In today’s sourcing market we are inevitably faced with two roads: agency or internal. With agency, as I was for more than six years, you can specialise in a certain sector or industry, building up your knowledge and network. With internal, you can be a jack-of-all-trades, building up a pure sourcing and recruitment skill set that sees you moving from one project to another, having to learn super-quickly. I have been internal for the past two.
In Australia, there is still a stigma around whether you are working for an agency or working for a consulting company. Both are seen as interesting and different work choices. And don’t get me wrong – people can have fantastic careers in agency-land, making heaps of money and progressing with good, global brands.
I firmly believe that if you want to stay relevant in this market in five, ten, twenty years, you need to get experience working in an internal environment.
I guarantee your skill set will sky rocket. That’s a money back guarantee. Think about it. If you are a Sourcing Specialist, working in an agency, you might get 8-10 jobs a month if you are doing really well – maybe 4-5 placements per month, all perm, or all contract. And you only work in the industry or sector you focus on. One off roles for maybe three or four companies.

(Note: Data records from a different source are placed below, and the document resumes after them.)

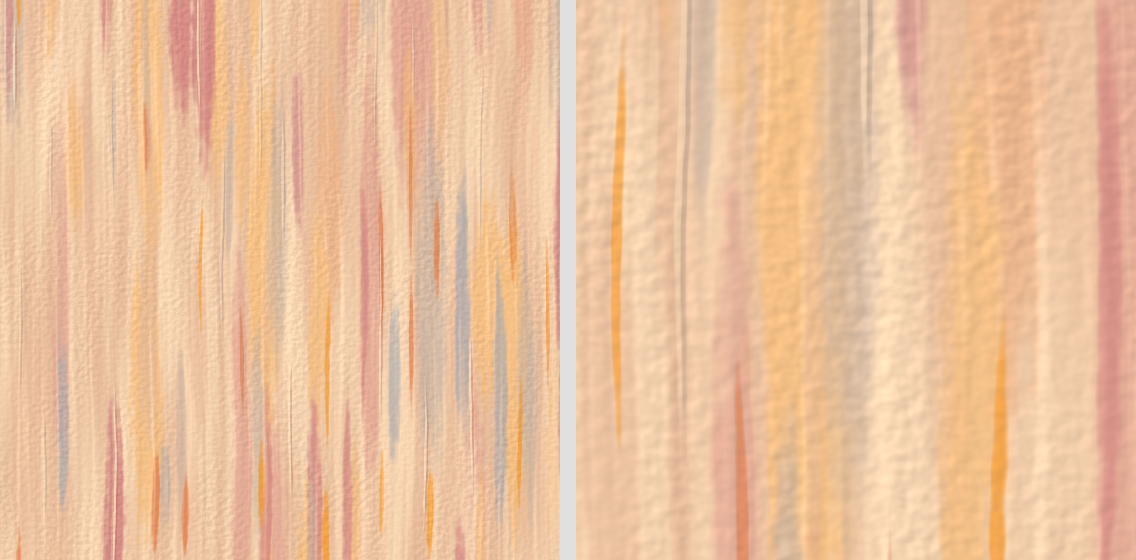
Left: the whole. Right: its middle third, enlarged.
Reproduce this texture procedurally as a three.js fragment shader.

```glsl
// Loose vertical brushwork in peach, rose, apricot, grey and orange.
// Layers of ragged, spindle-shaped strokes are scattered over jittered columns,
// then streaked by bristles and lit as thick paint on grainy paper.

varying vec2 vUv;

vec2 hash2(vec2 p) {
  vec3 q = fract(p.xyx * vec3(0.1031, 0.1030, 0.0973));
  q += dot(q, q.yzx + 33.33);
  return fract((q.xx + q.yz) * q.zy);
}

float cornerSlope(vec2 cell, vec2 corner, vec2 f) {
  float angle = 6.2832 * hash2(cell + corner + 200.0).x;
  return dot(vec2(cos(angle), sin(angle)), f - corner);
}

// Gradient noise, roughly -0.7 to 0.7
float noise(vec2 p) {
  vec2 i = floor(p), f = p - i;
  vec2 u = f * f * f * (f * (f * 6.0 - 15.0) + 10.0);
  float low = mix(cornerSlope(i, vec2(0, 0), f), cornerSlope(i, vec2(1, 0), f), u.x);
  float high = mix(cornerSlope(i, vec2(0, 1), f), cornerSlope(i, vec2(1, 1), f), u.x);
  return mix(low, high, u.y);
}

// One layer of strokes: at most one per cell, with half extents up to size
vec3 paint(vec3 under, vec2 p, vec2 cell, vec2 size, float density,
           float opacity, float seed, vec3 colorA, vec3 colorB) {
  float ragged = 0.5 * noise(vec2(p.x * 120.0, p.y * 5.0) + seed)
               + 0.3 * noise(p * vec2(70.0, 45.0) + seed);
  float home = floor(p.x / cell.x);
  vec3 color = under;
  for (int i = -1; i <= 1; i++) {
    float column = home + float(i);
    float y = p.y / cell.y + hash2(vec2(column, seed)).x;
    for (int j = -1; j <= 1; j++) {
      float row = floor(y) + float(j);
      vec2 id = vec2(column, row) + seed * vec2(1.7, 3.1);
      vec2 place = hash2(id + 11.0), shape = hash2(id + 47.0), pick = hash2(id + 83.0);
      vec2 center = vec2(column + 0.15 + 0.7 * place.x, row + 0.25 + 0.5 * place.y);
      vec2 d = (vec2(p.x, y * cell.y) - center * cell) / (size * mix(vec2(0.45), vec2(1.0), shape));
      float body = 1.0 - d.x * d.x - d.y * d.y + ragged;
      float cover = smoothstep(0.0, 0.75, body) * step(pick.x, density);
      vec3 pigment = mix(colorA, colorB, smoothstep(0.4, 0.6, pick.y));
      color = mix(color, pigment, cover * opacity * (0.75 + 0.25 * shape.x));
    }
  }
  return color;
}

void main() {
  vec3 peach = vec3(0.91, 0.74, 0.61), cream = vec3(0.97, 0.84, 0.70);
  vec3 pink = vec3(0.88, 0.64, 0.57), rose = vec3(0.81, 0.49, 0.49);
  vec3 apricot = vec3(0.96, 0.74, 0.49), orange = vec3(0.96, 0.59, 0.15);
  vec3 rust = vec3(0.88, 0.49, 0.30), sand = vec3(0.80, 0.71, 0.64);
  vec3 slate = vec3(0.66, 0.66, 0.68), blue = vec3(0.51, 0.65, 0.79);

  // Hand wobble
  vec2 p = vUv;
  p.x += 0.008 * noise(vUv * vec2(5.0, 3.0)) + 0.0015 * noise(vUv * vec2(20.0, 14.0));

  // Ground and broad strokes
  float wash = noise(p * vec2(22.0, 1.8)) + 0.5 * noise(p * vec2(60.0, 3.0));
  vec3 color = mix(peach, cream, smoothstep(-0.4, 0.5, wash));
  color = paint(color, p, vec2(0.075, 0.75), vec2(0.040, 0.46), 0.65, 0.85, 3.0, pink, apricot);
  color = paint(color, p, vec2(0.080, 0.70), vec2(0.034, 0.42), 0.55, 0.80, 8.0, sand, cream);
  color = paint(color, p, vec2(0.055, 0.55), vec2(0.022, 0.32), 0.45, 0.75, 14.0, peach, apricot);

  // Stronger accents, then narrow slivers
  color = paint(color, p, vec2(0.085, 0.60), vec2(0.024, 0.34), 0.42, 0.80, 21.0, rose, slate);
  color = paint(color, p, vec2(0.060, 0.50), vec2(0.014, 0.28), 0.38, 0.65, 27.0, rose, sand);
  color = paint(color, p, vec2(0.160, 0.60), vec2(0.014, 0.16), 0.22, 0.60, 33.0, blue, slate);
  color = paint(color, p, vec2(0.050, 0.36), vec2(0.009, 0.16), 0.28, 0.80, 39.0, orange, rust);
  color = paint(color, p, vec2(0.035, 0.45), vec2(0.007, 0.26), 0.40, 0.55, 45.0, cream, peach);

  // Bristle streaks, showing the cream ground in places
  float bristle = noise(p * vec2(150.0, 3.0)) + 0.7 * noise(p * vec2(75.0, 2.0) + 9.0);
  color = mix(color, cream, 0.45 * smoothstep(0.15, 0.8, bristle));
  color *= 1.0 + 0.045 * bristle;

  // Thin paint ridges with a shadow on the right
  vec2 ridge = vec2(0.0030, 0.20);
  color = paint(color, p - vec2(0.003, 0.0), vec2(0.055, 0.5), ridge, 0.35, 0.35, 52.0, rust * 0.85, sand * 0.8);
  color = paint(color, p, vec2(0.055, 0.5), ridge, 0.35, 0.70, 52.0, vec3(0.98, 0.90, 0.79), cream);

  // Paper tooth lit from the upper left
  vec2 grain = vUv * vec2(105.0, 120.0);
  float relief = noise(grain) - noise(grain + vec2(-0.35, 0.35));
  relief += 0.5 * (noise(grain * 1.9) - noise(grain * 1.9 + vec2(-0.4, 0.4)));
  float patches = smoothstep(-0.4, 0.4, noise(vUv * vec2(16.0, 5.0) + 5.0));
  color *= 1.0 + relief * mix(0.035, 0.085, patches);

  gl_FragColor = vec4(clamp(color, 0.0, 1.0), 1.0);
}
```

Now you work in an RPO environment. You are thrust into an on-site role. All of a sudden, you are faced with working 15-25 roles at any one time. These are a mixture of contract and permanent roles. They also vary from a Senior Finance Manager, to a contract IT Project Manager, to a permanent Commercial Analyst position. Plus that short term Admin Assistant they need to start Monday.

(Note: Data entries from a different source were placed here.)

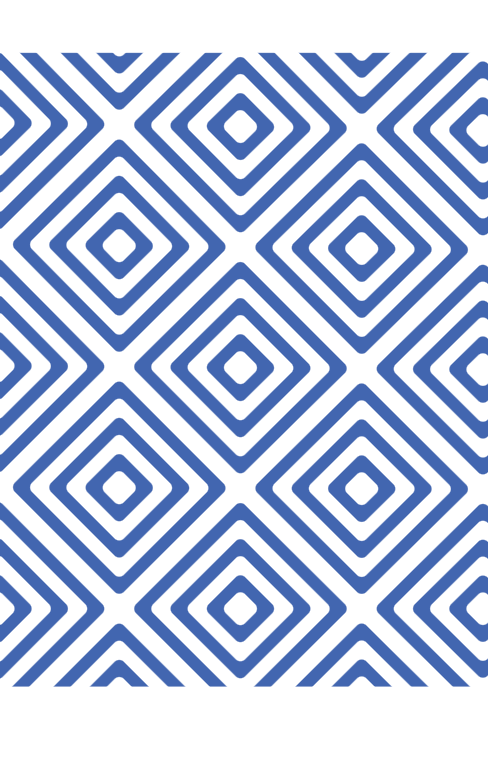
Write a WebGL 1 fragment shader that draws this pattern.

```glsl
precision highp float;

// Concentric blue diamond rings on white, staggered in a half-drop lattice.
// The plane is turned 45 degrees so each diamond is a square cell, in which
// rounded-box distances draw the rings; a horizontal band crops the pattern.

uniform vec2 u_resolution;

// Lengths are in canvas heights
const vec3 PAPER = vec3(1.0);
const vec3 INK = vec3(0.26, 0.40, 0.69);
const vec2 CENTER = vec2(0.3131, 0.2074);  // middle of one diamond
const vec2 PERIOD = vec2(0.3157, 0.3164);  // repeat across, repeat up at left edge
const float ROW_TAPER = 0.008;             // rows draw closer toward the right
const float BAND_BOTTOM = 0.106;
const float BAND_TOP = 0.9311;

// Ring sizes are fractions of the repeat
const int RINGS = 3;
const float RING_STEP = 0.1498;
const float RING_WIDTH = 0.0704;
const float CORNER_RADIUS = 0.0385;
const float EDGE_PIXELS = 1.25;

float roundedSquare(vec2 p, float halfSize) {
  vec2 d = abs(p) - (halfSize - CORNER_RADIUS);
  return length(max(d, 0.0)) + min(max(d.x, d.y), 0.0) - CORNER_RADIUS;
}

float coverage(float dist, float softness) {
  return clamp(0.5 - dist / softness, 0.0, 1.0);
}

void main() {
  vec2 pos = gl_FragCoord.xy / u_resolution.y;
  float pixel = EDGE_PIXELS / u_resolution.y;

  // Rotated lattice: every integer point is a diamond center
  vec2 period = vec2(PERIOD.x, PERIOD.y - ROW_TAPER * pos.x);
  vec2 grid = (pos - CENTER) / period;
  vec2 cell = fract(vec2(grid.x + grid.y, grid.x - grid.y) + 0.5) - 0.5;
  float softness = pixel * sqrt(2.0) / PERIOD.x;

  // Each ring is a rounded square with a smaller one removed
  float ink = 0.0;
  for (int i = 1; i <= RINGS; i++) {
    float size = RING_STEP * float(i);
    float outer = roundedSquare(cell, size);
    float inner = roundedSquare(cell, size - RING_WIDTH);
    ink = max(ink, coverage(max(outer, -inner), softness));
  }

  // Blank margins above and below
  ink *= coverage(max(BAND_BOTTOM - pos.y, pos.y - BAND_TOP), pixel);

  gl_FragColor = vec4(mix(PAPER, INK, ink), 1.0);
}
```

Resourcing project management, and indeed the ability to project manage your recruitment and sourcing activities, will be critical to a Sourcer and their market value in the next decade and beyond. Think about it another way: most companies – particularly the larger ones – are moving more towards project-based work (if not already there). There are often large programs of recruitment activity, large transformation projects, huge volumes.
In ten years, Sourcing Specialists will be king. Freelance rock stars that jump from location to location (sometimes with a consulting firm), flying in and smashing out a six-month sourcing project here and there. They will earn huge money because the good ones – who possess that mix of strong sourcing ability, ability to engage candidates and influence hiring managers – will be in key demand.
Building your own personal networks in your chosen area of expertise will still be key – but none more than the Sourcer who has the ability to find the best talent in a variety of role types, sectors and industries quickly, effortlessly (or perceived effortlessly) and efficiently.
So if you are in an agency role – I’d encourage you to start thinking about what your skill set will be like in ten to twenty years. Build sourcing and project management into your own activities. Australia might take a while to catch-up – Europe has already embraced the segmented Sourcer/Recruiter model – so the question is – have you?